The material is balanced, but White can quickly transfer his rook to the strong b5-outpost. Xiong needed 39 moves to convert this into his second win of this year's event. Both he and Artemiev have collected 4½ points so far.

 

Jeffery Xiong, Vladislav Artemiev

Two youngsters in battle — Jeffery Xiong v Vladislav Artemiev | Photo: Alina l'Ami

The remaining four games finished drawn, but all of them saw one of the contenders missing chances to get more out of better positions. While Jan-Krzysztof Duda could not find the right way to increase the pressure against Jorden van Foreest during time trouble, Nikita Vitiugov (against Vishy Anand) and especially Daniil Dubov (against Anish Giri) decided to call it a day while having a clear opportunity to torture their opponents. Using the fact that Dubov has become known for his endless creative ideas in the opening, Giri quipped:  

I think maybe the opening phase was over, so he lost enthusiasm for the game.

Lupulescu also looked into Anand v Vitiugov and Dubov v Giri:

 

All games of the Masters available at Live.Chessbase.com

Anton mimics Carlsen

In the Challengers, top seed David Anton mirrored the three-game winning streak of Carlsen (the perennial top seed) in the Masters. By beating direct contender Pavel Eljanov, the Spaniard grabbed the sole lead on 7 out of 10 and entered the 2700-club in the live ratings list. To get the all-important win on Wednesday, he put forth a Benoni-like structure with White and outplayed his opponent until forcing resignation in a queenless position with rooks and bishops of opposite colours:

 

There followed 40.g4 f6 41.b7 e5 42.f3 and Black gave up, as the a-pawn is about to fall. Erwin l'Ami is the only player a half point behind Anton, who similarly won the Challengers group of last year's Prague Festival to qualify to this year's main event.


Round 10 games - Challengers

 

All games of the Challengers available at Live.Chessbase.com


David Anton

David Anton Guijarro | Photo: Alina l'Ami


Round-up show

GM Daniel King recapped the action of round ten


Standings after Round 10 - Masters

 

Standings after Round 10 - Challengers

 

Links
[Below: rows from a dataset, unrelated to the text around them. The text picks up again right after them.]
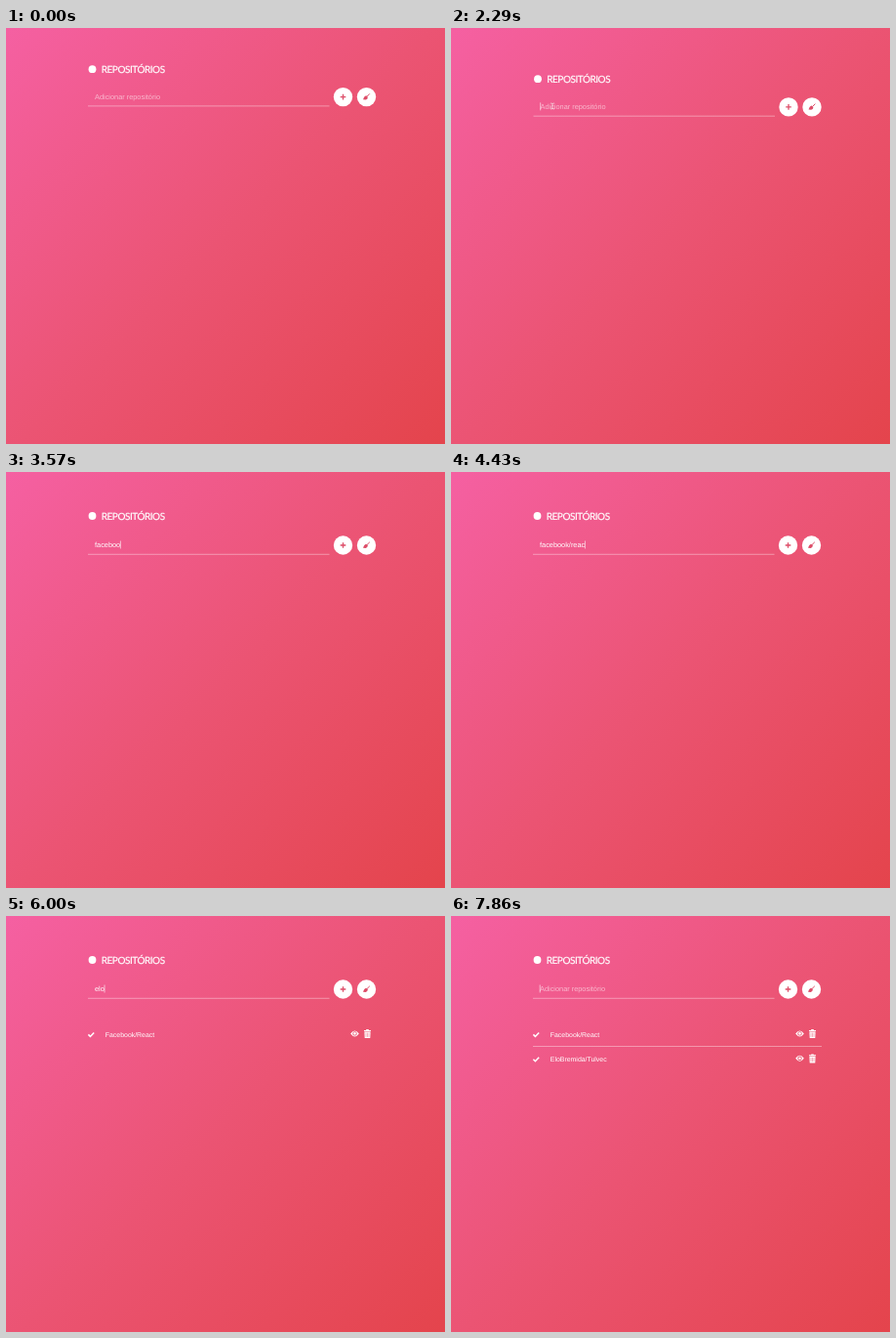
These frames come from a looping animation (450x426 px, 8000 ms). An HTML page:

```html
<!DOCTYPE html>
<html lang="pt">
<head>
<meta charset="utf-8">
<title>Repositórios</title>
<style>
  html, body { margin: 0; width: 100%; height: 100%; overflow: hidden; }
  body { background: linear-gradient(135deg, #f560a2, #eb5473 50%, #e4444c); }
  svg { display: block; width: 100%; height: 100%; fill: #fff; }
  text { font: 7.37px "Liberation Sans", Arial, sans-serif; text-rendering: geometricPrecision; white-space: pre; }
  .title { font: 10px Lato, sans-serif; letter-spacing: -.45px; stroke: #fff; stroke-width: .2px; }
  .item { font-size: 6.93px; }
  .rule { stroke: #fff; stroke-width: .8; stroke-opacity: .48; }
  .pink { fill: #dd4d68; }
  .stroke { fill: none; stroke: #fff; stroke-width: 1.5; }
  .pink-stroke { fill: none; stroke: #dd4d68; stroke-width: 1.3; }
</style>
</head>
<body>
<svg viewBox="0 0 450 426">
  <defs>
    <g id="row">
      <path class="stroke" d="M84.4 .4l2 2 3.8-4"/>
      <path fill-rule="evenodd" d="M353.2-.6q4.3-6 8.6 0q-4.3 6-8.6 0zM355.3-.6a2.2 2.2 0 0 0 4.4 0a2.2 2.2 0 0 0-4.4 0z"/>
      <circle cx="357.5" cy="-.6" r="1.3"/>
      <path d="M367-4.1h2l.4-.8h2.2l.4.8h2v1.1h-7zM367.4-2.5h6.2l-.3 6.6h-5.6z"/>
      <path d="M369-1.4v4.3m1.5-4.3v4.3m1.5-4.3v4.3" stroke="#e9617b" stroke-width=".5"/>
    </g>
  </defs>

  <g id="heading">
    <circle cx="88.5" cy="0" r="3.9"/>
    <text class="title" x="97.7" y="3.6">REPOSITÓRIOS</text>
  </g>

  <g id="form">
    <path class="rule" d="M84 9.3H331.5"/>
    <text id="hint" x="91" y="2.2" fill-opacity=".58">Adicionar repositório</text>
    <text id="typed" x="91" y="2.2"></text>
    <path id="caret" stroke="#fff" stroke-width=".7" stroke-opacity=".85" d="M0-4.5V3.5"/>
    <g transform="translate(345.5 0)">
      <circle r="9.7"/>
      <path id="plus" class="pink-stroke" d="M-2.8 0H2.8M0-2.8V2.8"/>
      <circle id="spinner" class="pink-stroke" r="2.6" stroke-dasharray="12 4.3"/>
    </g>
    <g transform="translate(369.5 0)">
      <circle r="9.7"/>
      <path class="pink-stroke" style="stroke-width:1" d="M3.3-3.2L.4-.3"/>
      <path class="pink" d="M-.2-1.3L1.4.3Q1.2 2.6-.8 2.9L-3.4 2.7Q-2.6-.9-.2-1.3z"/>
    </g>
  </g>

  <g id="first" transform="translate(0 121)">
    <use href="#row"/>
    <text class="item" x="101.8" y="2.8">Facebook/React</text>
  </g>
  <g id="second" transform="translate(0 146.3)">
    <path class="rule" d="M84-12.8H380"/>
    <use href="#row"/>
    <text class="item" x="101.8" y="2.8">EloBremida/Tulvec</text>
  </g>

  <path id="arrow" fill="#111" stroke="#fff" stroke-width=".6" d="M0 0V7.2L1.7 5.7 2.8 8.2 4 7.6 2.9 5.3H5.1z"/>
  <path id="beam" fill="none" stroke="#f3dfe4" stroke-width=".8" d="M-1.8-3Q0-3 0-2Q0-3 1.8-3M0-2V2M-1.8 3Q0 3 0 2Q0 3 1.8 3"/>
</svg>
<script>
const LOOP = 8000, STEP = 1000 / 7;
const ui = Object.fromEntries([...document.querySelectorAll('svg > [id], #form [id]')].map(e => [e.id, e]));

// Linear interpolation through [step, value] pairs
function track(k, keys) {
  if (k <= keys[0][0]) return keys[0][1];
  for (let i = 1; i < keys.length; i++) {
    const [k0, a] = keys[i - 1], [k1, b] = keys[i];
    if (k <= k1) return a + (b - a) * (k - k0) / (k1 - k0);
  }
  return keys.at(-1)[1];
}
const within = (k, from, to) => k >= from && k < to;
const show = (el, on) => el.setAttribute('visibility', on ? 'visible' : 'hidden');
const place = (el, x, y) => el.setAttribute('transform', `translate(${x} ${y})`);

function typedText(k) {
  if (k < 36) {
    const count = track(k, [[17, 0], [20, 5], [21, 5], [27, 9], [28, 9], [31, 13], [32, 14]]);
    return 'facebook/react'.slice(0, count + .01);
  }
  if (k < 53) return 'elobremida/tulvec'.slice(0, track(k, [[39, 0], [42, 3], [51, 17]]) + .01);
  return '';
}

function draw(time) {
  const k = Math.floor((time % LOOP + 5) / STEP);

  const shift = track(k, [[0, 0], [2, .5], [17, .5], [20, 0]]);
  place(ui.heading, shift, track(k, [[0, 42.2], [2, 52.2], [17, 52.2], [20, 45]]));
  place(ui.form, shift, track(k, [[0, 70.6], [2, 80.9], [17, 80.9], [20, 75]]));

  const text = typedText(k);
  const loading = within(k, 33, 36) || k === 52;
  ui.typed.textContent = text;
  show(ui.hint, !text);
  show(ui.caret, !loading && (text || within(k, 16, 18) || within(k, 38, 40) || k >= 55));
  place(ui.caret, 91.2 + (text ? ui.typed.getComputedTextLength() : 0), 0);

  show(ui.plus, !loading);
  show(ui.spinner, loading);
  ui.spinner.setAttribute('transform', `rotate(${k * 52})`);
  show(ui.first, k >= 36);
  show(ui.second, k >= 53);

  const x = track(k, [[9, 59], [13, 104]]), y = track(k, [[9, 89.6], [13, 80]]);
  const pointing = x < 84;
  place(ui.arrow, x, y);
  place(ui.beam, x, y);
  show(ui.arrow, k >= 9 && pointing);
  show(ui.beam, k < 22 && !pointing);
}

const start = performance.now();
function tick() {
  draw(performance.now() - start);
  requestAnimationFrame(tick);
}
tick();
</script>
</body>
</html>
```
Carlos Colodro is a Hispanic Philologist from Bolivia. He works as a freelance translator and writer since 2012. A lot of his work is done in chess-related texts, as the game is one of his biggest interests, along with literature and music.